In response to China’s strong attitude and the failure to take part in the ICAO Assembly, Taiwanese President Tsai Ing-wen replied firmly by reiterating that “we will not succumb to pressure from China.” Given that President Tsai is willing to let the relationship between Taiwan and China chill, it may mean that Taiwan has chosen the air of independence, without the oxygen mask pressed on by China. This decision will either be beneficial to Taiwan’s future participation in global events, or hazardous to those practices Taiwan has established during President Ma’s incumbency. For instance, will this affect the practice of Taiwan joining the World Health Assembly (WHA), an annual event held by World Health Organization in May, as an observer since 2009? Maybe so, since China declared that the reason Taiwan was able to participate in the 2016 WHA was because of its goodwill.

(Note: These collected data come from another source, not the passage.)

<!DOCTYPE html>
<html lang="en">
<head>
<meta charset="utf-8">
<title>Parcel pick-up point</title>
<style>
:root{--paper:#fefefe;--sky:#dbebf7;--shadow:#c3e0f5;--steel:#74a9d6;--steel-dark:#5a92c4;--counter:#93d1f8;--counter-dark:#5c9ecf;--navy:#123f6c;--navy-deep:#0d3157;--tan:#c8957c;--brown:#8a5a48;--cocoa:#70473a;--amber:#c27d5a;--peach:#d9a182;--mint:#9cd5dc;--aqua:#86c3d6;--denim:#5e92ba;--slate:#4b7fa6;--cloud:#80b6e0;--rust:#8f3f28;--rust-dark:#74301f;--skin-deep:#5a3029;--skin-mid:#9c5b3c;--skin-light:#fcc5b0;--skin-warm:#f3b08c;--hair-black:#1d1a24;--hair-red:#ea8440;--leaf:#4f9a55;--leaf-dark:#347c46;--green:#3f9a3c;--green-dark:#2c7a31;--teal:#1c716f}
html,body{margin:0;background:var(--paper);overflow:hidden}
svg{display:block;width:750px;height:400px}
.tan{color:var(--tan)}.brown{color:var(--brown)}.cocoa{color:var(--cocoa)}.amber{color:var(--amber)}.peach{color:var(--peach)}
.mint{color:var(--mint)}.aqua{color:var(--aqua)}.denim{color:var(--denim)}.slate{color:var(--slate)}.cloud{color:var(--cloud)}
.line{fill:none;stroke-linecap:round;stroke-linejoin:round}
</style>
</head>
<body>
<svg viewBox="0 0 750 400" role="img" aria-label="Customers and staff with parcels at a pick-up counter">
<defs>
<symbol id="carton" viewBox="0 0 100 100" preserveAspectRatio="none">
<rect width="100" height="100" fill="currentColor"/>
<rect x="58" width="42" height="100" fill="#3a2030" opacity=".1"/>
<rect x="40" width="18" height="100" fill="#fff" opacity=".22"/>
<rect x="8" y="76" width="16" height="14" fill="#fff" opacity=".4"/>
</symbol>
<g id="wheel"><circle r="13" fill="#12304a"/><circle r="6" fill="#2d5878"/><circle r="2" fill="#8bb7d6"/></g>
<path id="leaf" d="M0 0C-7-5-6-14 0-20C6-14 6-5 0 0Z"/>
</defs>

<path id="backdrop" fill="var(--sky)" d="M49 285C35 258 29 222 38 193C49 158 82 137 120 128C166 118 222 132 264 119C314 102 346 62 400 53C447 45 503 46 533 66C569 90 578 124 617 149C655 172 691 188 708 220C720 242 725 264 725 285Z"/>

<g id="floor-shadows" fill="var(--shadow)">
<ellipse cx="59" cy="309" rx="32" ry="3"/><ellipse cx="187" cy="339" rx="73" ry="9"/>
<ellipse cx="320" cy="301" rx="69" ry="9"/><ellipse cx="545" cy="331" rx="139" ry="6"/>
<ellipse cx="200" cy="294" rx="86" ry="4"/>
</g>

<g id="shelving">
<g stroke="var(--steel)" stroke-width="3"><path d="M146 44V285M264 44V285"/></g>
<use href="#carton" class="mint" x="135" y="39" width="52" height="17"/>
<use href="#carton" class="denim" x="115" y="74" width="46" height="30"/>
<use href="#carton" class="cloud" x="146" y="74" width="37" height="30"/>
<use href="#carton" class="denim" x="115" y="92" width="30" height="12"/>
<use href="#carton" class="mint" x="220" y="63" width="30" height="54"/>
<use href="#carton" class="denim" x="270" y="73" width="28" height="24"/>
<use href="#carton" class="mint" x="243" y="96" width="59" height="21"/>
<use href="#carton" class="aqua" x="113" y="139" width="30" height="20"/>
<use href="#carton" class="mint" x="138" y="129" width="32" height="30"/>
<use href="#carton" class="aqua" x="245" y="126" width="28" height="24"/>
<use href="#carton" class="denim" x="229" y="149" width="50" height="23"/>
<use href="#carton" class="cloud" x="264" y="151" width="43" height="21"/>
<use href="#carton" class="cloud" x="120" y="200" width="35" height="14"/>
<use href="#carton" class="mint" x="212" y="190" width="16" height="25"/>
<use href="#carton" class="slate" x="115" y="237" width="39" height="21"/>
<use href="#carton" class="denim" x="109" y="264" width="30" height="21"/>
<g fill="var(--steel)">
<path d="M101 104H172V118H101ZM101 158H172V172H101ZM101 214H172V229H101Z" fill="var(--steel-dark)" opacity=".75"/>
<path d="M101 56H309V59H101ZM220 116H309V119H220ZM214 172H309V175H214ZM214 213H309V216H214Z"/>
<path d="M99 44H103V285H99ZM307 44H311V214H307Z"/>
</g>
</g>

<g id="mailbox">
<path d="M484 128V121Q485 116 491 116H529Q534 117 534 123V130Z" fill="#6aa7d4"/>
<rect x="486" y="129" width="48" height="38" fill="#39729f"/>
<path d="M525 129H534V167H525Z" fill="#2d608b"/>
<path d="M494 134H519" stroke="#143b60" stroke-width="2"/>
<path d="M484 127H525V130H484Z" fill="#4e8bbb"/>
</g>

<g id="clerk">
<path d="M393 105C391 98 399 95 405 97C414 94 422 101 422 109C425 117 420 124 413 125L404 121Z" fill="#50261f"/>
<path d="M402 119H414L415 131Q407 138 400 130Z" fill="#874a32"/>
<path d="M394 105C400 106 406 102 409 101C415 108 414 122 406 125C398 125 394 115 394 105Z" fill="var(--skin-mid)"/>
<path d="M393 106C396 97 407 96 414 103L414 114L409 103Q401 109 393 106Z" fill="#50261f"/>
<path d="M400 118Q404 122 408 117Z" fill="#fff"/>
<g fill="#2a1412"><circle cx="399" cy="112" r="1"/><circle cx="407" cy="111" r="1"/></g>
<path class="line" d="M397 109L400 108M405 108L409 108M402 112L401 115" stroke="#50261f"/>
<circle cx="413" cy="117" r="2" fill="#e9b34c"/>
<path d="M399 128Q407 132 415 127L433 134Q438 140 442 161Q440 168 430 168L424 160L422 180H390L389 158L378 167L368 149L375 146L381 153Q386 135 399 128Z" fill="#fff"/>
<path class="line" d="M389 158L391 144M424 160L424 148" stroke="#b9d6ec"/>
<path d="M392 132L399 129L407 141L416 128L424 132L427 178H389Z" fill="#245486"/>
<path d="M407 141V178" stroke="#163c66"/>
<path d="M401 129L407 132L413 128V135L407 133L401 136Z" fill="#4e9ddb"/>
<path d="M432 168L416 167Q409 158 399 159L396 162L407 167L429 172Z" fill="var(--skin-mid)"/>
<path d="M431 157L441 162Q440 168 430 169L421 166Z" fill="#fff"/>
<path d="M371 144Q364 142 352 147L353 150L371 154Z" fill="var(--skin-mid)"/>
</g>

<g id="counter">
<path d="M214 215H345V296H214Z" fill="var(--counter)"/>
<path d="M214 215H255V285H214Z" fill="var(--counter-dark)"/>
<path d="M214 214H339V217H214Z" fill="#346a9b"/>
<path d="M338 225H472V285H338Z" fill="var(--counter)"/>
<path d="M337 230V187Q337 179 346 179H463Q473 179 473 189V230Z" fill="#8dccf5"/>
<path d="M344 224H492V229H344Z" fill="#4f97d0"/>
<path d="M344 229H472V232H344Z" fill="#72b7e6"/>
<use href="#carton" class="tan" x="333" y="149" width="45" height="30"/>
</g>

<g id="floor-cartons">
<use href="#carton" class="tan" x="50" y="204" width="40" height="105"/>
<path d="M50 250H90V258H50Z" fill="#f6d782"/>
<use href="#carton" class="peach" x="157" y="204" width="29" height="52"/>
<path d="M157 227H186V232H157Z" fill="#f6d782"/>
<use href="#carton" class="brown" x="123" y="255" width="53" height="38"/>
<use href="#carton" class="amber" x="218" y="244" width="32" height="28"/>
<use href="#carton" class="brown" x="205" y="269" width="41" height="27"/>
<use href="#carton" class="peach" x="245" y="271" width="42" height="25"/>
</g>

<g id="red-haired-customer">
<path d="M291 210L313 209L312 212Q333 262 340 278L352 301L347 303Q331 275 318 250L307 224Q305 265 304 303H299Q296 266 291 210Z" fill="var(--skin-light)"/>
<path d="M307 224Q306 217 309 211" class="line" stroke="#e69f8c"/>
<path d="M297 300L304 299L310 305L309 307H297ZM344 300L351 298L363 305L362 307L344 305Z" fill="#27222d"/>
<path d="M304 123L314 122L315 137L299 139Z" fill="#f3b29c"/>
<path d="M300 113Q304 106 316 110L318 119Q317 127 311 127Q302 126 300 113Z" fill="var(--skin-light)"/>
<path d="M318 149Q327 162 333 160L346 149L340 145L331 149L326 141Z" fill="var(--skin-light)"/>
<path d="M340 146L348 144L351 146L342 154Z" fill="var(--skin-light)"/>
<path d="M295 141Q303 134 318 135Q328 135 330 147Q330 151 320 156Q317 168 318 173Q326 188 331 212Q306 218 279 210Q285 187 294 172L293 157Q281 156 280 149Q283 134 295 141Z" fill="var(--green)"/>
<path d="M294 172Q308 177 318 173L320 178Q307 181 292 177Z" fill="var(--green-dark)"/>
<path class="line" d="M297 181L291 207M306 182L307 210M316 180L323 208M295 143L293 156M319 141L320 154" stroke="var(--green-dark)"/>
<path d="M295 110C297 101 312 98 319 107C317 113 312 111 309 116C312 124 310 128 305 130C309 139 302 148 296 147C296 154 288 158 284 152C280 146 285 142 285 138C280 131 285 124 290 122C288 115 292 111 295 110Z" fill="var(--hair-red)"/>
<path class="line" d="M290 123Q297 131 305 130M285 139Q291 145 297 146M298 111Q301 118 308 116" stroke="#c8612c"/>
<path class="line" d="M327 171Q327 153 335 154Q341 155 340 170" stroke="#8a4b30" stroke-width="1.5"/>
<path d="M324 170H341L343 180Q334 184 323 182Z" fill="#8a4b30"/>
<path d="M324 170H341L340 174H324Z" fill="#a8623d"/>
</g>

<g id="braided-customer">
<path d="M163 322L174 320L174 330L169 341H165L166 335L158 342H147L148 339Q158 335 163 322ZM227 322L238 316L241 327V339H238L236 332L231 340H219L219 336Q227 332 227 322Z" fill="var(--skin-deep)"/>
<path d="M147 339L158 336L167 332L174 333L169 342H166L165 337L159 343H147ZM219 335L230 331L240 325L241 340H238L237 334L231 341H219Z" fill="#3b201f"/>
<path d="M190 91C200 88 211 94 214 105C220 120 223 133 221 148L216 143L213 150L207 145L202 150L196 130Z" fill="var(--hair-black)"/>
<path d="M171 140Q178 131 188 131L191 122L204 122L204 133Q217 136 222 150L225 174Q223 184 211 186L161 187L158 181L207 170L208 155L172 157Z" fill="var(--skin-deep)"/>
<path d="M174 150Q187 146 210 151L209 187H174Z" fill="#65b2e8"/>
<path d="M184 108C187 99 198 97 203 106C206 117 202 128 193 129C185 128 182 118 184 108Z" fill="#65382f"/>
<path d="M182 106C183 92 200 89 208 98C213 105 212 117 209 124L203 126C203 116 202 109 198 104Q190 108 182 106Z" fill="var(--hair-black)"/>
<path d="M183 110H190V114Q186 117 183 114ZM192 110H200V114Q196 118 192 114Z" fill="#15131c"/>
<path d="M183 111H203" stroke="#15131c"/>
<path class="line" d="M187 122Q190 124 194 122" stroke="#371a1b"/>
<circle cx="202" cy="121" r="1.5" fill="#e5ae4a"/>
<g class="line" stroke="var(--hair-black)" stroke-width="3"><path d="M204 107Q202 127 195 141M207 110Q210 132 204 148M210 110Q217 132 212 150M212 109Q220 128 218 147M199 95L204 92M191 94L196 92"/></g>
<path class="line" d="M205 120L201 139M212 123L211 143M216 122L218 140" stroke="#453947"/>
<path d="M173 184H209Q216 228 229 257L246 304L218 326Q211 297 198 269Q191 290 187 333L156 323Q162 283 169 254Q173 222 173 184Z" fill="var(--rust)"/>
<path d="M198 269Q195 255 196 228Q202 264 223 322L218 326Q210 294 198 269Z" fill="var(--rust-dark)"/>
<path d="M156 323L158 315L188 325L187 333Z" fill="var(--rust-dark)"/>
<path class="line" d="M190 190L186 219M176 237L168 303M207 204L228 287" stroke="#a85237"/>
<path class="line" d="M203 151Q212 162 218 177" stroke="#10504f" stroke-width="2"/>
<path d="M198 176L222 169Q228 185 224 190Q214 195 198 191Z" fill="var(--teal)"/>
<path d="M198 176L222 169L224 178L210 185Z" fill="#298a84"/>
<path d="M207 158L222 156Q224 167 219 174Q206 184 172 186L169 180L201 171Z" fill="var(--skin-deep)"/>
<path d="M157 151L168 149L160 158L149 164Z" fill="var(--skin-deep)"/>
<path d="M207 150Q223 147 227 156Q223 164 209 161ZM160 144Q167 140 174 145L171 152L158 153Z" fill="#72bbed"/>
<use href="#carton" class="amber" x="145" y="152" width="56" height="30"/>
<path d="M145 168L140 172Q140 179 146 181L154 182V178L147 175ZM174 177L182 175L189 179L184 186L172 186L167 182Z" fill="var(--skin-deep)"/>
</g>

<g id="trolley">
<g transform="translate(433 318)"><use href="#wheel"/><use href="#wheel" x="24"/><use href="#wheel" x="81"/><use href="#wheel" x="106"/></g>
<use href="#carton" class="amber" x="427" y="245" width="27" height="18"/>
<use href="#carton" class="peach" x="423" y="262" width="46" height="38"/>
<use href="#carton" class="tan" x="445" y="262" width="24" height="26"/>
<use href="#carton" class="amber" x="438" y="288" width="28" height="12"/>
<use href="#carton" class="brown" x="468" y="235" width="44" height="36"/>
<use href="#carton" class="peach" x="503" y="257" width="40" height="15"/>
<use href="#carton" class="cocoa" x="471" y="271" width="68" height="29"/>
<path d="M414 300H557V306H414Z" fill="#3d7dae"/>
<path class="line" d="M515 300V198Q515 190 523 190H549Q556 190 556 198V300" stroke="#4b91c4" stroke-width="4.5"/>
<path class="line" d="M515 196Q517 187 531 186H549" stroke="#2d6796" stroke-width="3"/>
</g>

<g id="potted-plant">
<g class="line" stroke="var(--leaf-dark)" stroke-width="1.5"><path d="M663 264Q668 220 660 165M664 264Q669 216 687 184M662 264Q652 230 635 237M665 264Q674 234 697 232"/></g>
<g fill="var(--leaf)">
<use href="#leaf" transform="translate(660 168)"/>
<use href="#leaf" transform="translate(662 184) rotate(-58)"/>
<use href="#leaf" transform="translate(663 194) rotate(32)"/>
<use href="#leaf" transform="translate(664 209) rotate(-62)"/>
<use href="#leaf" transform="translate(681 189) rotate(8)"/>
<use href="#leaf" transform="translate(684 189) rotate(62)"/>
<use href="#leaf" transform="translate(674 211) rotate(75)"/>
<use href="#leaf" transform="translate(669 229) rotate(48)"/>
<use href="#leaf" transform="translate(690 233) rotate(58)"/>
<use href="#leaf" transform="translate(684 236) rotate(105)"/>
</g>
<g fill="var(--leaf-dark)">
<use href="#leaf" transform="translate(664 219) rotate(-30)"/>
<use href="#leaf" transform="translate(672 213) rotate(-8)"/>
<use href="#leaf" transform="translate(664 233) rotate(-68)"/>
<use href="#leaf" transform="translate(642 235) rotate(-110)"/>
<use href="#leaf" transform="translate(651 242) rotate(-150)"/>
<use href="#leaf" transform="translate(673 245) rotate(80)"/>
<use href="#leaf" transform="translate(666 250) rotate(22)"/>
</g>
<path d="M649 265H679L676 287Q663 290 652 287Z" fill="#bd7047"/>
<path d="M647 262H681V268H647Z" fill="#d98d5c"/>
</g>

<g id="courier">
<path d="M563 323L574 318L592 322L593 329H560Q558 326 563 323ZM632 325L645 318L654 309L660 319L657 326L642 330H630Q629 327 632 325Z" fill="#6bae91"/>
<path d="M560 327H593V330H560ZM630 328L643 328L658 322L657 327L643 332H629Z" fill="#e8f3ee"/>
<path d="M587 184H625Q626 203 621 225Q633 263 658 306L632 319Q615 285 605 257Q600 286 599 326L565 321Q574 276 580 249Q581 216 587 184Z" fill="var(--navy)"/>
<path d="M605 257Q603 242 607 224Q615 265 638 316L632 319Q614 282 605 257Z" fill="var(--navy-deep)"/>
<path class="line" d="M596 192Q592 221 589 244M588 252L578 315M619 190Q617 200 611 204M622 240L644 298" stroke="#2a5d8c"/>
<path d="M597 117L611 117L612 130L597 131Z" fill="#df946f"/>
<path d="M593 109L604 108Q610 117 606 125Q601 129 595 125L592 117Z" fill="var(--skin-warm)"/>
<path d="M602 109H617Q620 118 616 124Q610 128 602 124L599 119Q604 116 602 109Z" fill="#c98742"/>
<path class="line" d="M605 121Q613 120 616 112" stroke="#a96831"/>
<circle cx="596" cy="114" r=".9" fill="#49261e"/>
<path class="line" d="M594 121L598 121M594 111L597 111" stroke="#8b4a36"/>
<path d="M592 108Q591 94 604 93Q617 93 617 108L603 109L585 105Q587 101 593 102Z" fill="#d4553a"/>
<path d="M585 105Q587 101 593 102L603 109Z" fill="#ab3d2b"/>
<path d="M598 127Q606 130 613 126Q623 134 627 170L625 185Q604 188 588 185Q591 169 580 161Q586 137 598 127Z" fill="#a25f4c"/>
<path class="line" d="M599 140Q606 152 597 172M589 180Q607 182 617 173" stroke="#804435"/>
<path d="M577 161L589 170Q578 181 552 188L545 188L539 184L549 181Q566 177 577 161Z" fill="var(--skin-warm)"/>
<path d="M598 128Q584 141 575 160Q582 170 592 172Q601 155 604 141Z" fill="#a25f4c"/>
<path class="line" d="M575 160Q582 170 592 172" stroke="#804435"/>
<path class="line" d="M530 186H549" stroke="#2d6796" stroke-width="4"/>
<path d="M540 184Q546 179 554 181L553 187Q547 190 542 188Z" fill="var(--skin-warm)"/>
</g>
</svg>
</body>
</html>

The ICAO incident is just the prelude. We see Taiwanese people made their decision in the 2016 presidential election, and we also see how the Communist Party of China reacted. That being said, we can expect that in the future, it is highly possible that China will keep craning over its “window,” being nosy about Taiwan’s every attempt to cross the “Chinese wall” and expose herself to the air of the global sky. At the moment, we still hope that there could be more goodwill coming from both sides of the Taiwan Strait.

 

This Day in International Law – October 30

On October 30, 1947, the General Agreement on Tariffs and Trade (GATT) was signed by 23 nations in Geneva. The Agreement contained tariff concessions and a set of rules designed to prevent the parties from subverting the agreement. At the time of its signing, it was the sole international instrument governing world trade.

Ironically, the GATT came about as a by-product of the failure of a larger coalition of nations to agree on a charter for the International Trade Organization (ITO). The ITO represented the grand vision of the UN Economic and Social Council following the end of World War II. Its founding charter was signed by 53 nations, but never ratified, so it never came into effect. But while the larger group of nations failed to ratify the provisions of the ITO, a smaller group implemented the GATT among themselves as an interim measure.

The GATT ultimately proved to have much better longevity than the ITO and it remained in effect until 1994, when it was updated by the GATT 1994. Most notably this update included the agreement that created the World Trade Organization (WTO), which subsequently replaced the GATT in regulating international trade.